The statement also called on Tbilisi Pride activists not to hold the March “in an open public space” because of the “scale” of the ongoing counter-rally.
“The situation poses a real threat to the life and health of representatives of the media and hampers their journalistic activities,” stated the Public Defender of Georgia following the attacks.
Ombudsperson Nino Lomjaria called on the law enforcement agencies to “use legal mechanisms” to remove alleged offenders from public spaces, and reminded the state authorities of their constitutional obligation to protect freedom of peaceful expression and assembly “including by responding to counter-demonstrators’ violent actions.”
On 24 June, the European Union and UNDP launched a new project – EU for Improving Environmental Monitoring in the Black Sea (EU4EMBLAS) – to further boost the efforts to improve protection of the Black Sea environment.

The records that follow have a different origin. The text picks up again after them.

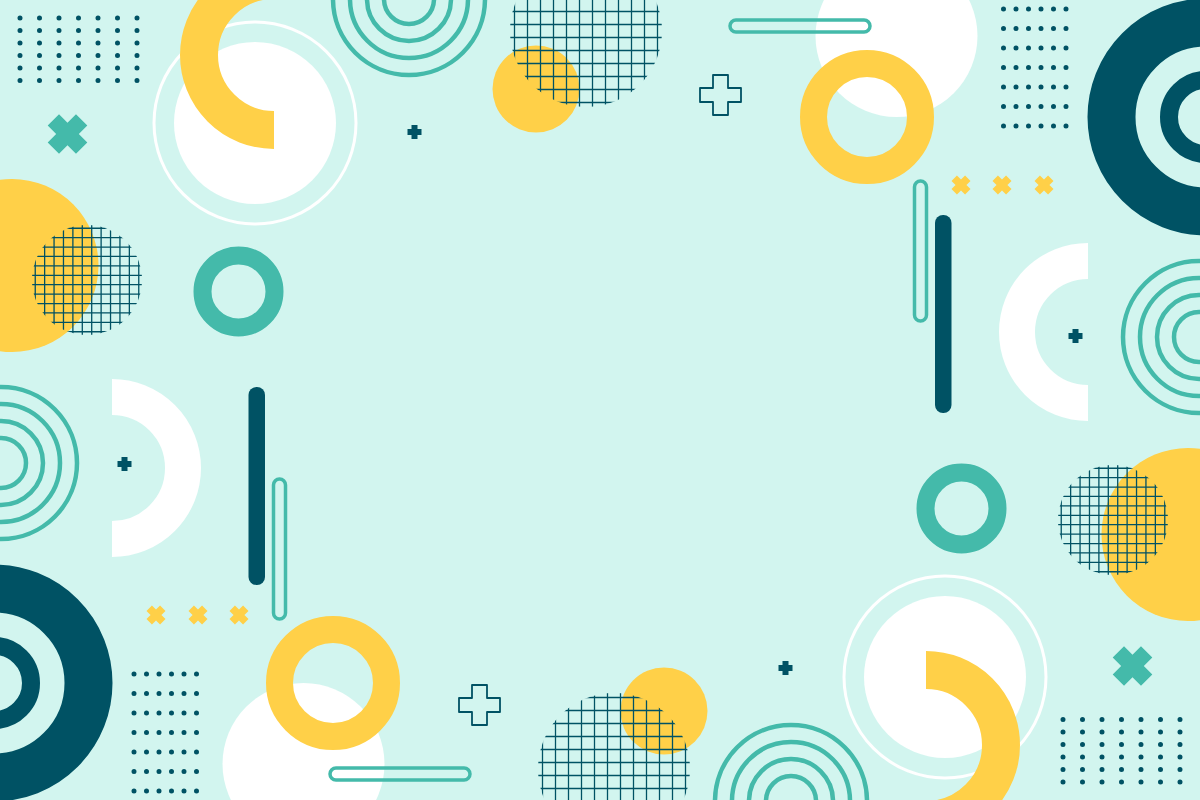
<!DOCTYPE html>
<html lang="en">
<head>
<meta charset="utf-8">
<title>Geometric frame background</title>
<style>
:root {
  --mint: #d2f5ef;
  --navy: #005264;
  --teal: #44baaa;
  --yellow: #ffd048;
  --white: #fff;
}
html, body { margin: 0; height: 100%; overflow: hidden; background: var(--mint); }
svg { display: block; width: 1200px; height: 800px; }
.fill-navy { fill: var(--navy); }
.fill-teal { fill: var(--teal); }
.fill-yellow { fill: var(--yellow); }
.fill-white { fill: var(--white); }
.line-navy, .line-teal, .line-yellow, .line-white { fill: none; }
.line-navy { stroke: var(--navy); }
.line-teal { stroke: var(--teal); }
.line-yellow { stroke: var(--yellow); }
.line-white { stroke: var(--white); }
.grid { stroke-width: 1.3; }
.grid path { vector-effect: non-scaling-stroke; }
.dots { stroke-width: 5; stroke-linecap: round; stroke-dasharray: 0 19.5; }
.ripples { stroke-width: 4.5; }
.pill { stroke-width: 3.5; }
</style>
</head>
<body>
<svg viewBox="0 0 1200 800" role="img" aria-label="Mint background framed by geometric shapes">
  <defs>
    <clipPath id="grid-disc"><circle r="76"/></clipPath>
    <g id="grid" class="grid line-navy" clip-path="url(#grid-disc)">
      <path d="M-71.5-76v152M-58.5-76v152M-45.5-76v152M-32.5-76v152M-19.5-76v152M-6.5-76v152M6.5-76v152M19.5-76v152M32.5-76v152M45.5-76v152M58.5-76v152M71.5-76v152"/>
      <path d="M-76-71.5h152M-76-58.5h152M-76-45.5h152M-76-32.5h152M-76-19.5h152M-76-6.5h152M-76 6.5h152M-76 19.5h152M-76 32.5h152M-76 45.5h152M-76 58.5h152M-76 71.5h152"/>
    </g>
    <path id="dots" class="dots line-navy" d="M0 0h118M0 12.5h118M0 25h118M0 37.5h118M0 50h118M0 62.5h118"/>
    <path id="cross" transform="rotate(45)" d="M-8-20H8V-8H20V8H8V20H-8V8H-20V-8H-8z"/>
    <path id="plus" class="fill-navy" d="M-3-7H3V-3H7V3H3V7H-3V3H-7V-3H-3z"/>
    <g id="ripples" class="ripples line-teal">
      <circle r="76"/><circle r="59"/><circle r="42"/><circle r="25"/>
    </g>

    <g id="half-frame">
      <!-- left corner -->
      <use href="#dots" x="20" y="18"/>
      <use href="#cross" class="fill-teal" x="67.5" y="134"/>
      <circle class="line-white" cx="255" cy="123" r="101" stroke-width="3"/>
      <circle class="fill-white" cx="255" cy="123" r="81"/>
      <path class="line-yellow" d="M274 130A75 75 0 0 1 274-20" stroke-width="38"/>
      <circle class="fill-yellow" cx="12" cy="265.5" r="86.5"/>
      <use href="#grid" transform="translate(87 280) scale(.724)"/>
      <circle class="line-teal" cx="238.5" cy="291.5" r="36" stroke-width="18"/>

      <!-- top edge -->
      <use href="#ripples" x="409" y="-1"/>
      <use href="#plus" x="414.5" y="132"/>
      <circle class="fill-yellow" cx="536" cy="89" r="43.5"/>
      <use href="#grid" x="586" y="31"/>
      <path class="line-navy" stroke-width="1.8" stroke-linejoin="round" d="M713 75H728V88H741V102H728V115H713V102H700V88H713z"/>

      <!-- right corner -->
      <circle class="fill-white" cx="896.5" cy="36" r="81"/>
      <rect class="pill line-teal" x="730" y="20" width="140" height="12" rx="6"/>
      <circle class="line-yellow" cx="867" cy="117" r="53.5" stroke-width="27"/>
      <use href="#dots" transform="translate(1066 9) rotate(90)"/>
      <circle class="line-navy" cx="1206" cy="117" r="94.5" stroke-width="48"/>
      <circle class="line-navy" cx="1206" cy="117" r="37" stroke-width="18"/>
      <g class="fill-yellow">
        <use href="#cross" transform="translate(961 185) scale(.48)"/>
        <use href="#cross" transform="translate(1002 185) scale(.48)"/>
        <use href="#cross" transform="translate(1044 185) scale(.48)"/>
      </g>

      <!-- right edge -->
      <rect class="pill line-teal" x="914.5" y="181" width="12" height="140" rx="6"/>
      <rect class="fill-navy" x="935" y="215" width="16.5" height="198" rx="8"/>
      <path class="line-white" d="M1088 261A71 71 0 0 0 1088 403" stroke-width="36"/>
      <use href="#plus" x="1075.5" y="336"/>
      <use href="#ripples" x="1199" y="337"/>
    </g>
  </defs>

  <rect width="1200" height="800" fill="var(--mint)"/>
  <use href="#half-frame"/>
  <use href="#half-frame" transform="rotate(180 600 400)"/>
</svg>
</body>
</html>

EU4EMBLAS builds on the results of previous phases of the project, which have tackled the deficiencies and limitations in marine data availability, supported development of the Black Sea Water Quality Databases, assessment and classification schemes, as well as addressed public involvement in marine litter reduction and environmental protection through local small-scale actions, campaigns and events.
EU4EMBLAS will primarily help to establish modern systems and facilities to support marine environmental monitoring in Georgia and Ukraine and strengthen national capacities for application of modern analytical methods, data management and assessment related to marine environmental monitoring. Increased public awareness on Black Sea environmental issues and education of the young generation will continue to be an integral part of the programme.
Key actors include national institutions involved in the Black Sea monitoring, as well as national authorities, research / scientific / educational organisations, and civil society organisations.
The material is prepared within the project "EU NEIGHBOURS east"